Art and science collide at the Louvre in Paris where a particle accelerator is being used to research paintings and objects in the Museum’s collections.
The world’s only particle accelerator solely dedicated to investigating art, the accelerator measures 37m in length and is located deep below the Louvre. Switched on for the first time on Thursday (23 November) it enables researchers to analyse the chemical makeup of artworks without damaging them or the need for samples.
An earlier version of the accelerator built in 1988 was used sparingly by researchers because of concerns that its particle beam might change the colours of the artworks. While the old version could only be used between 8-10 hours a day there is no limit to how long the new accelerator, known as Aglae, can be used for.
The Centre for Research and Restoration of the Museum of France (C2RMF) paid £1.8million to upgrade to the latest version of the accelerator. Among the first objects tested by Aglae were Roman votive statues of the household gods, the Lares. Bombarded with helium and hydrogen atoms travelling at speeds of between 20,000 to 30,000 kilometres (12,400 to 18,600 milers) per second the statues emitted radiation. When analysed, the radiation revealed their chemical composition.

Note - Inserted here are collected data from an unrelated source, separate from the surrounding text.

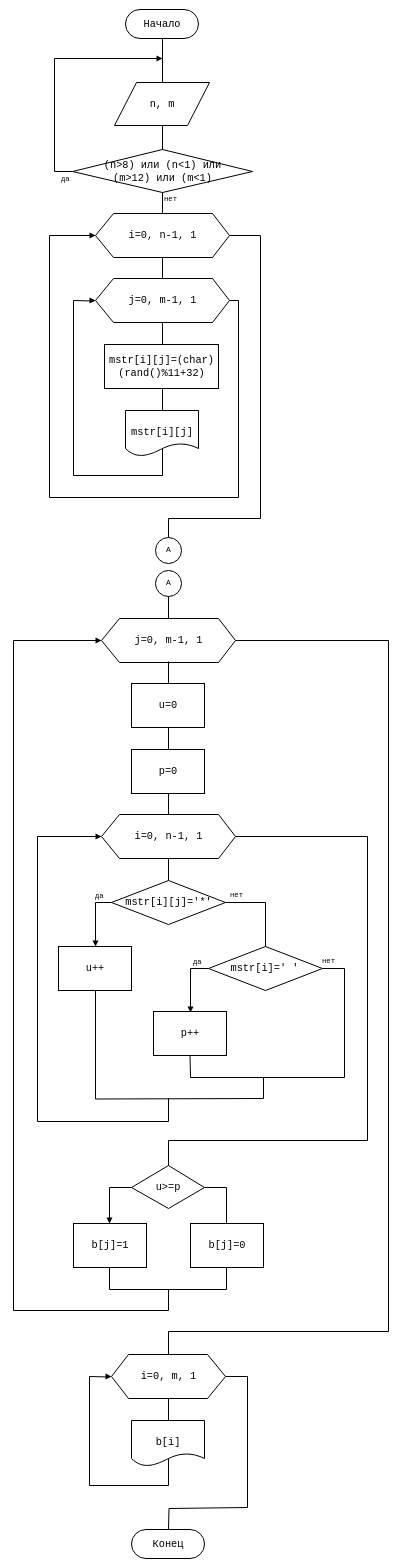
<!DOCTYPE html>
<html lang="ru">
<head>
<meta charset="utf-8">
<title>Блок-схема алгоритма</title>
<style>
:root { --ink: #000; --paper: #fff; }
* { box-sizing: border-box; }
html, body { margin: 0; background: var(--paper); }
.flowchart {
  position: relative; width: 398px; height: 1568px; overflow: hidden;
  background: var(--paper); color: var(--ink);
  font: 10.3px/12.5px "Liberation Mono", monospace;
}
.lines { position: absolute; left: 0; top: 0; display: block; }
.lines g { fill: none; stroke: var(--ink); stroke-width: 1; }
.lines .arrows { fill: var(--ink); stroke: none; }
.node {
  position: absolute; left: var(--x); top: var(--y);
  width: var(--w, 74px); height: var(--h, 45px);
  display: flex; align-items: center; justify-content: center;
  text-align: center; white-space: pre;
}
.process { border: 1px solid var(--ink); background: var(--paper); }
.terminator { --h: 30px; border: 1px solid var(--ink); border-radius: 15px; }
.connector { --w: 27px; --h: 27px; border: 1px solid var(--ink); border-radius: 50%; font-size: 8px; }
.loop { --w: 135px; }
.branch {
  position: absolute; left: var(--x); top: var(--y);
  font-size: 7.2px; line-height: 8px;
}
</style>
</head>
<body>
<main class="flowchart">
  <svg class="lines" width="398" height="1568" viewBox="0 0 398 1568" aria-hidden="true">
    <defs>
      <path id="loop-shape" d="M0 22L18 0H117L134 22L117 44H18Z"/>
      <path id="document-shape" d="M0 0H73V38C61 32 49 32 37 38S12 50 0 38Z"/>
      <path id="condition-shape" d="M0 22L57 0L114 22L57 44Z"/>
      <path id="arrow-right" d="M0 0L-6 -3V3Z"/>
      <path id="arrow-down" d="M0 0L-3 -6H3Z"/>
    </defs>
    <g class="shapes" transform="translate(.5 .5)">
      <path d="M136 82H209L187 125H114Z"/>
      <path d="M72 171L162 149L252 171L162 192Z"/>
      <use href="#loop-shape" x="95" y="213"/>
      <use href="#loop-shape" x="95" y="278"/>
      <use href="#document-shape" x="125" y="410"/>
      <use href="#loop-shape" x="101" y="618"/>
      <use href="#loop-shape" x="101" y="814"/>
      <use href="#condition-shape" x="111" y="880"/>
      <use href="#condition-shape" x="208" y="946"/>
      <path d="M131 1187L168 1165L204 1187L168 1208Z"/>
      <path d="M111 1376L128 1354H207L225 1376L207 1398H128Z"/>
      <use href="#document-shape" x="131" y="1420"/>
    </g>
    <g class="input-links" transform="translate(.5 .5)">
      <path d="M162 38V82M162 125V149M72 171H54V58H160M162 192V213"/>
      <path d="M162 257V278M162 322V344M162 388V410M162 448V475H73V300L93 300.5"/>
      <path d="M229 300H238V497H49V235H93"/>
      <path d="M229 235H260V518H168V537"/>
    </g>
    <g class="count-links" transform="translate(.5 .5)">
      <path d="M168 596V618M168 661V683M168 727V749M168 793V814M168 858V880"/>
      <path d="M111 902H95V944M225 902H265V946M208 968H190V1010M322 968H344V1077H190L189.5 1055"/>
      <path d="M263 1077V1098L95 1098.5V990M168 1098V1121H37V836H99"/>
      <path d="M235 836H367V1140H168V1165"/>
      <path d="M131 1187H109V1221M204 1187H226V1223M109 1267V1289H226V1267"/>
      <path d="M168 1289V1310H13V640H99"/>
    </g>
    <g class="output-links" transform="translate(.5 .5)">
      <path d="M235 640H388V1331H168V1354M168 1398V1420M168 1458V1485H89V1376L109 1376.5"/>
      <path d="M225 1376H247V1507L168.5 1508L168 1529"/>
    </g>
    <g class="arrows" transform="translate(.5 .5)">
      <use href="#arrow-right" x="162" y="58"/>
      <use href="#arrow-right" x="95" y="235"/>
      <use href="#arrow-right" x="95" y="300"/>
      <use href="#arrow-right" x="101" y="640"/>
      <use href="#arrow-right" x="101" y="836"/>
      <use href="#arrow-right" x="111" y="1376"/>
      <use href="#arrow-down" x="95" y="946"/>
      <use href="#arrow-down" x="190" y="1012"/>
      <use href="#arrow-down" x="109" y="1223"/>
    </g>
  </svg>

  <div class="node terminator" style="--x:125px;--y:9px">Начало</div>
  <div class="node input" style="--x:114px;--y:82px;--w:96px">n, m</div>
  <div class="node condition" style="--x:72px;--y:149px;--w:181px">(n&gt;8) или (n&lt;1) или
(m&gt;12) или (m&lt;1)</div>
  <span class="branch" style="--x:61px;--y:175px">да</span>
  <span class="branch" style="--x:164px;--y:195px">нет</span>
  <div class="node loop" style="--x:95px;--y:213px">i=0, n-1, 1</div>
  <div class="node loop" style="--x:95px;--y:278px">j=0, m-1, 1</div>
  <div class="node process" style="--x:104px;--y:344px;--w:115px">mstr[i][j]=(char)
(rand()%11+32)</div>
  <div class="node document" style="--x:125px;--y:410px">mstr[i][j]</div>
  <div class="node connector" style="--x:155px;--y:537px">A</div>

  <div class="node connector" style="--x:155px;--y:570px">A</div>
  <div class="node loop" style="--x:101px;--y:618px">j=0, m-1, 1</div>
  <div class="node process" style="--x:131px;--y:683px">u=0</div>
  <div class="node process" style="--x:131px;--y:749px">p=0</div>
  <div class="node loop" style="--x:101px;--y:814px">i=0, n-1, 1</div>
  <div class="node condition" style="--x:111px;--y:880px;--w:115px">mstr[i][j]='*'</div>
  <span class="branch" style="--x:95px;--y:892px">да</span>
  <span class="branch" style="--x:230px;--y:891px">нет</span>
  <div class="node process" style="--x:58px;--y:946px">u++</div>
  <div class="node condition" style="--x:207px;--y:946px;--w:115px">mstr[i]=' '</div>
  <span class="branch" style="--x:193px;--y:958px">да</span>
  <span class="branch" style="--x:322px;--y:957px">нет</span>
  <div class="node process" style="--x:153px;--y:1011px">p++</div>
  <div class="node condition" style="--x:131px;--y:1165px">u&gt;=p</div>
  <div class="node process" style="--x:73px;--y:1223px">b[j]=1</div>
  <div class="node process" style="--x:190px;--y:1223px">b[j]=0</div>

  <div class="node loop" style="--x:111px;--y:1354px;--w:115px">i=0, m, 1</div>
  <div class="node document" style="--x:131px;--y:1420px">b[i]</div>
  <div class="node terminator" style="--x:131px;--y:1529px">Конец</div>
</main>
</body>
</html>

Experts plan to use Aglae routinely to study artworks and objects made from organic materials and assist with their authentication.